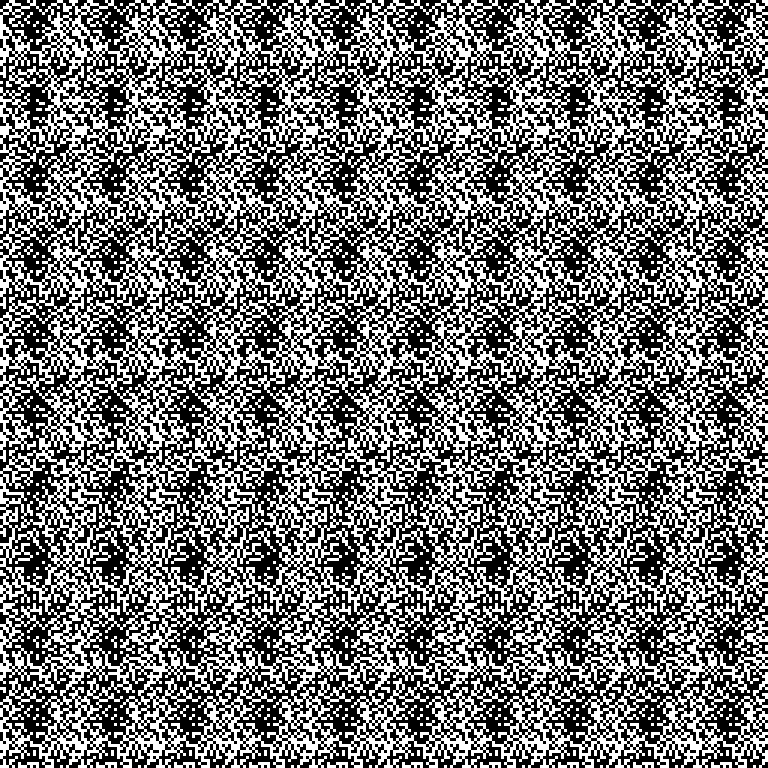
Reproduce this pattern procedurally as a Shadertoy shader.

```glsl
// Ten by ten tiles of black and white grain on a grid of 256 by 256 square cells.
// Each cell is a hash sharpened against its neighbours, then thresholded by a
// density with dark clumps. Columns repeat exactly, while some rows are altered.

const int GRID = 256;
const int TILES = 10;

float hash(ivec3 v) {
    uvec3 q = uvec3(v) * uvec3(1597u, 3571u, 7919u);
    uint n = (q.x ^ (q.y << 8) ^ q.z) * 747796405u + 2891336453u;
    n = ((n >> ((n >> 28) + 4u)) ^ n) * 277803737u;
    n = (n >> 22) ^ n;
    return float(n >> 8) / 16777216.0;
}

// Cell index inside its tile; integer maths keeps the repeats exact.
ivec2 tileCell(ivec2 cell) {
    return (cell * TILES) % GRID / TILES;
}

// Shared grain, partly replaced in the altered rows.
float grain(ivec2 cell) {
    cell = (cell + GRID) % GRID;
    ivec2 local = tileCell(cell);
    int row = cell.y * TILES / GRID;
    float r = float(row);
    float change = 0.04 + 0.35 * exp(-0.6 * (r - 2.3) * (r - 2.3))
                 + 0.2 * exp(-2.0 * (r - 8.0) * (r - 8.0));
    bool altered = hash(ivec3(local, 20 + row)) < change;
    return hash(ivec3(local, altered ? 40 + row : 1));
}

float latticeSlope(ivec2 corner, vec2 offset) {
    float angle = 6.28318 * hash(ivec3(corner % 5, 77));
    return dot(vec2(cos(angle), sin(angle)), offset);
}

// Gradient noise that wraps once per tile.
float gradientNoise(vec2 u) {
    vec2 p = u * 5.0, f = fract(p);
    ivec2 i = ivec2(floor(p));
    vec2 s = f * f * f * (f * (f * 6.0 - 15.0) + 10.0);
    float low = mix(latticeSlope(i, f),
                    latticeSlope(i + ivec2(1, 0), f - vec2(1, 0)), s.x);
    float high = mix(latticeSlope(i + ivec2(0, 1), f - vec2(0, 1)),
                     latticeSlope(i + ivec2(1, 1), f - vec2(1, 1)), s.x);
    return mix(low, high, s.y);
}

// Soft clump that continues across tile edges.
float clump(vec2 u, vec2 center, float radius) {
    vec2 d = fract(u - center + 0.5) - 0.5;
    return exp(-dot(d, d) / (radius * radius));
}

float cellColor(ivec2 cell) {
    cell = (cell + GRID) % GRID;
    vec2 u = (vec2(tileCell(cell)) + 0.5) / 26.0;

    // Less white in the clumps and along one upright band.
    float density = -0.015 - 0.32 * clump(u, vec2(0.46, 0.70), 0.15)
                  - 0.25 * clump(u, vec2(0.77, 0.08), 0.11)
                  - 0.07 * cos(6.28318 * (u.x - 0.44))
                  + 0.14 * gradientNoise(u);

    // Contrast with the neighbours makes dots and thin winding strokes.
    float around = grain(cell + ivec2(1, 0)) + grain(cell - ivec2(1, 0))
                 + grain(cell + ivec2(0, 1)) + grain(cell - ivec2(0, 1));
    float contrast = grain(cell) - 0.5 + 0.85 * (0.5 - 0.25 * around);
    return step(0.0, contrast + density);
}

void mainImage(out vec4 fragColor, in vec2 fragCoord) {
    vec2 p = fragCoord / iResolution.xy * float(GRID) - 0.5;
    ivec2 cell = ivec2(floor(p));

    // Blend across cell borders over the width of one pixel.
    vec2 pixel = float(GRID) / iResolution.xy;
    vec2 t = clamp((fract(p) - 0.5) / pixel + 0.5, 0.0, 1.0);
    float lower = mix(cellColor(cell), cellColor(cell + ivec2(1, 0)), t.x);
    float upper = mix(cellColor(cell + ivec2(0, 1)), cellColor(cell + ivec2(1, 1)), t.x);

    fragColor = vec4(vec3(mix(lower, upper, t.y)), 1.0);
}
```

#####

EXERCISE INSTRUCTIONS → Print each of the records above exactly as written, leaving no picture in the copy.

PROBLEM SOLUTION →
Reproduce this pattern procedurally as a Shadertoy shader.

```glsl
// Ten by ten tiles of black and white grain on a grid of 256 by 256 square cells.
// Each cell is a hash sharpened against its neighbours, then thresholded by a
// density with dark clumps. Columns repeat exactly, while some rows are altered.

const int GRID = 256;
const int TILES = 10;

float hash(ivec3 v) {
    uvec3 q = uvec3(v) * uvec3(1597u, 3571u, 7919u);
    uint n = (q.x ^ (q.y << 8) ^ q.z) * 747796405u + 2891336453u;
    n = ((n >> ((n >> 28) + 4u)) ^ n) * 277803737u;
    n = (n >> 22) ^ n;
    return float(n >> 8) / 16777216.0;
}

// Cell index inside its tile; integer maths keeps the repeats exact.
ivec2 tileCell(ivec2 cell) {
    return (cell * TILES) % GRID / TILES;
}

// Shared grain, partly replaced in the altered rows.
float grain(ivec2 cell) {
    cell = (cell + GRID) % GRID;
    ivec2 local = tileCell(cell);
    int row = cell.y * TILES / GRID;
    float r = float(row);
    float change = 0.04 + 0.35 * exp(-0.6 * (r - 2.3) * (r - 2.3))
                 + 0.2 * exp(-2.0 * (r - 8.0) * (r - 8.0));
    bool altered = hash(ivec3(local, 20 + row)) < change;
    return hash(ivec3(local, altered ? 40 + row : 1));
}

float latticeSlope(ivec2 corner, vec2 offset) {
    float angle = 6.28318 * hash(ivec3(corner % 5, 77));
    return dot(vec2(cos(angle), sin(angle)), offset);
}

// Gradient noise that wraps once per tile.
float gradientNoise(vec2 u) {
    vec2 p = u * 5.0, f = fract(p);
    ivec2 i = ivec2(floor(p));
    vec2 s = f * f * f * (f * (f * 6.0 - 15.0) + 10.0);
    float low = mix(latticeSlope(i, f),
                    latticeSlope(i + ivec2(1, 0), f - vec2(1, 0)), s.x);
    float high = mix(latticeSlope(i + ivec2(0, 1), f - vec2(0, 1)),
                     latticeSlope(i + ivec2(1, 1), f - vec2(1, 1)), s.x);
    return mix(low, high, s.y);
}

// Soft clump that continues across tile edges.
float clump(vec2 u, vec2 center, float radius) {
    vec2 d = fract(u - center + 0.5) - 0.5;
    return exp(-dot(d, d) / (radius * radius));
}

float cellColor(ivec2 cell) {
    cell = (cell + GRID) % GRID;
    vec2 u = (vec2(tileCell(cell)) + 0.5) / 26.0;

    // Less white in the clumps and along one upright band.
    float density = -0.015 - 0.32 * clump(u, vec2(0.46, 0.70), 0.15)
                  - 0.25 * clump(u, vec2(0.77, 0.08), 0.11)
                  - 0.07 * cos(6.28318 * (u.x - 0.44))
                  + 0.14 * gradientNoise(u);

    // Contrast with the neighbours makes dots and thin winding strokes.
    float around = grain(cell + ivec2(1, 0)) + grain(cell - ivec2(1, 0))
                 + grain(cell + ivec2(0, 1)) + grain(cell - ivec2(0, 1));
    float contrast = grain(cell) - 0.5 + 0.85 * (0.5 - 0.25 * around);
    return step(0.0, contrast + density);
}

void mainImage(out vec4 fragColor, in vec2 fragCoord) {
    vec2 p = fragCoord / iResolution.xy * float(GRID) - 0.5;
    ivec2 cell = ivec2(floor(p));

    // Blend across cell borders over the width of one pixel.
    vec2 pixel = float(GRID) / iResolution.xy;
    vec2 t = clamp((fract(p) - 0.5) / pixel + 0.5, 0.0, 1.0);
    float lower = mix(cellColor(cell), cellColor(cell + ivec2(1, 0)), t.x);
    float upper = mix(cellColor(cell + ivec2(0, 1)), cellColor(cell + ivec2(1, 1)), t.x);

    fragColor = vec4(vec3(mix(lower, upper, t.y)), 1.0);
}
```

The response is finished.